**Work task:** In the entries that follow, how many lines contain "first"? Please reply with only the number.
=-=-=
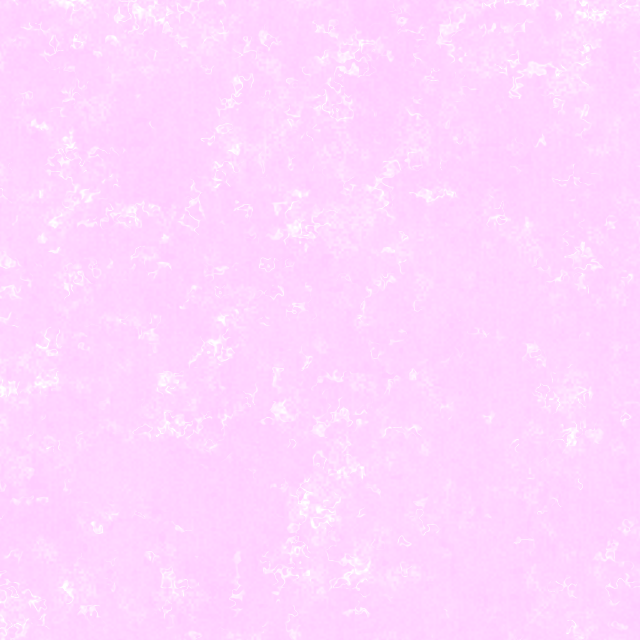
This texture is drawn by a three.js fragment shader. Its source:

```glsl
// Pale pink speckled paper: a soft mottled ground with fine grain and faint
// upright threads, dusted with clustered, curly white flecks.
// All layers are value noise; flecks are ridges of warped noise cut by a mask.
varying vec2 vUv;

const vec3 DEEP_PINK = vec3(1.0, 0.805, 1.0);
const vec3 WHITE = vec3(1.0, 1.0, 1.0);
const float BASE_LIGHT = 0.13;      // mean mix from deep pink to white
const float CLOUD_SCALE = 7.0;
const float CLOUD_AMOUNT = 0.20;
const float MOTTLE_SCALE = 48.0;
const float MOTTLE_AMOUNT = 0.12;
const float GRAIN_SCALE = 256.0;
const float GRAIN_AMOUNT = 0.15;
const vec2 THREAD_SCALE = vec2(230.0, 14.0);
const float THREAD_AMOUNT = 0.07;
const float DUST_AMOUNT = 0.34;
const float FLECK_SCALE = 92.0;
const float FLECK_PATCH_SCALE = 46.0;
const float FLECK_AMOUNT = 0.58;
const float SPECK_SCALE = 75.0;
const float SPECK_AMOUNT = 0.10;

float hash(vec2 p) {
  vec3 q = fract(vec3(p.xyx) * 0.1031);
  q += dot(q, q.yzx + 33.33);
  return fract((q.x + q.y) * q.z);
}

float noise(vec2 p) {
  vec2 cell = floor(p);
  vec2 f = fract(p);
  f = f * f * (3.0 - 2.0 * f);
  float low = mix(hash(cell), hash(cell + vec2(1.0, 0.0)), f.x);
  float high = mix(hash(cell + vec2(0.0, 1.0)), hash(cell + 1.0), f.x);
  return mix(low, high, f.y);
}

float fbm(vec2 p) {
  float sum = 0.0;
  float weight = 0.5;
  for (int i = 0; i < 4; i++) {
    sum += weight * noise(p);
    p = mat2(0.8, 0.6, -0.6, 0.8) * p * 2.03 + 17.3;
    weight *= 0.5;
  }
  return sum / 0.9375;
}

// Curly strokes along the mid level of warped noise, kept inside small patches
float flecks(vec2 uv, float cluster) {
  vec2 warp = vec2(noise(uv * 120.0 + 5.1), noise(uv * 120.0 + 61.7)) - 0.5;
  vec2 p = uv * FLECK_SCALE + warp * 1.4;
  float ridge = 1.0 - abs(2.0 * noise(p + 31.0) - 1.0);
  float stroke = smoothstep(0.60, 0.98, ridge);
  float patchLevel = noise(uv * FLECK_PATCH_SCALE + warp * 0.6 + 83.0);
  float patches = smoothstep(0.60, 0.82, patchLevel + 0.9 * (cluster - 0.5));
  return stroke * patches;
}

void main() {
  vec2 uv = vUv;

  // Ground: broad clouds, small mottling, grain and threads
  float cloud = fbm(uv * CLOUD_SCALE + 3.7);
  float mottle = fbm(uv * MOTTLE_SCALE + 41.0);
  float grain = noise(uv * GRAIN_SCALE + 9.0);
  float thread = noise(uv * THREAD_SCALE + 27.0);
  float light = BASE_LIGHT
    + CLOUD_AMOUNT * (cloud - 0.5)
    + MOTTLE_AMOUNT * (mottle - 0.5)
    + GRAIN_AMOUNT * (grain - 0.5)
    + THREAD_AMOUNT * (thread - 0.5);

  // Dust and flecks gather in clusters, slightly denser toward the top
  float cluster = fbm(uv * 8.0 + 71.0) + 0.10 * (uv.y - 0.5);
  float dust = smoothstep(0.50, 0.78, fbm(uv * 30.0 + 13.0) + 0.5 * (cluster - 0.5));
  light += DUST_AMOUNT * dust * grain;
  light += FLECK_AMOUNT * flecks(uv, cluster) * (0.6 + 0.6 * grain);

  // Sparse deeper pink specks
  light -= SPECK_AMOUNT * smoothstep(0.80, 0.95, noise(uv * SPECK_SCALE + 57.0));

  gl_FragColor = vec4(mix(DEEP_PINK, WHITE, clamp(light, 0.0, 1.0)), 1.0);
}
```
=-=-=
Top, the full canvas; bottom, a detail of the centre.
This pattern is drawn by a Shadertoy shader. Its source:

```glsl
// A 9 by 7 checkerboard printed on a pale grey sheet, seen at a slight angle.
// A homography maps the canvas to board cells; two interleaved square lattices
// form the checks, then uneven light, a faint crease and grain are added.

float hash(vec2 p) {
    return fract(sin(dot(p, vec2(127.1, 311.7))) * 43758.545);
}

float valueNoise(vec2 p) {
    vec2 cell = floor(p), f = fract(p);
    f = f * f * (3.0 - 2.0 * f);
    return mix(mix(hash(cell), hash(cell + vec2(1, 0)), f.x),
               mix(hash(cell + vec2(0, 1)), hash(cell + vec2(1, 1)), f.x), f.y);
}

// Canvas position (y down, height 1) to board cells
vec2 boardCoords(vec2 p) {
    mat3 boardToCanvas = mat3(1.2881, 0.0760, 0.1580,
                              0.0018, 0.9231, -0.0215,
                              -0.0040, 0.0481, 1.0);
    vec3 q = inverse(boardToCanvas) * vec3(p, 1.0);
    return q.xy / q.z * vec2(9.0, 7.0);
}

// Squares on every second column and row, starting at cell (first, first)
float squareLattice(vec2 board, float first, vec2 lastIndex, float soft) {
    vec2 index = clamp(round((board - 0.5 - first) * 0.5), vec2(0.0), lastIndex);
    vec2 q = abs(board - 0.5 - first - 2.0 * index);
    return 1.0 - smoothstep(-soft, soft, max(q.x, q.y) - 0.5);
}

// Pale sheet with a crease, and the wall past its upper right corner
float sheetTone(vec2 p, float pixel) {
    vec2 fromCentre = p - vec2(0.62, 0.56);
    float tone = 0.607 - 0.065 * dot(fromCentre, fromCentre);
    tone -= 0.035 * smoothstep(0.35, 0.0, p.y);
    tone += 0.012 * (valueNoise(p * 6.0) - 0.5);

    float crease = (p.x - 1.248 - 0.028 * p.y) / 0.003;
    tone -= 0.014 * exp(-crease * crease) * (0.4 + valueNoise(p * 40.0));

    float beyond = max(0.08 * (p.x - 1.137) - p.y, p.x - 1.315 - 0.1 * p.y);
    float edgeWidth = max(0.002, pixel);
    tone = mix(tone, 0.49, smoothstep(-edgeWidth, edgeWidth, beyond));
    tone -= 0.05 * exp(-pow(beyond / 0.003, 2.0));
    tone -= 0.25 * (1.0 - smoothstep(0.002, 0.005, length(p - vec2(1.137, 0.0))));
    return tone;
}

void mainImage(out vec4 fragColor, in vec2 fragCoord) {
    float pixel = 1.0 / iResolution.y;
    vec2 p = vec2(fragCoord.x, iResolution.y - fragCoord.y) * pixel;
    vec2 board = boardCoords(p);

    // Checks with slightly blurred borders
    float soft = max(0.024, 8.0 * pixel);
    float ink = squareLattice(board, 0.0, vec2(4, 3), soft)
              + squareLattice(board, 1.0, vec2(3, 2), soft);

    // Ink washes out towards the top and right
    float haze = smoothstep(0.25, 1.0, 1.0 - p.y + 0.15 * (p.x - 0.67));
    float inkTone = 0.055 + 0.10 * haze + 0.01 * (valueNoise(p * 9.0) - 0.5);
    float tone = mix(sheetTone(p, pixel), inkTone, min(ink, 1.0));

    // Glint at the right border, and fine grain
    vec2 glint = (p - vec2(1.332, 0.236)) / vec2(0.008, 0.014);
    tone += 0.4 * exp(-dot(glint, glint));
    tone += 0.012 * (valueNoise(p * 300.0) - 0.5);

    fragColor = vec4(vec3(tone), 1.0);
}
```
=-=-=
**Exercise solution:** 4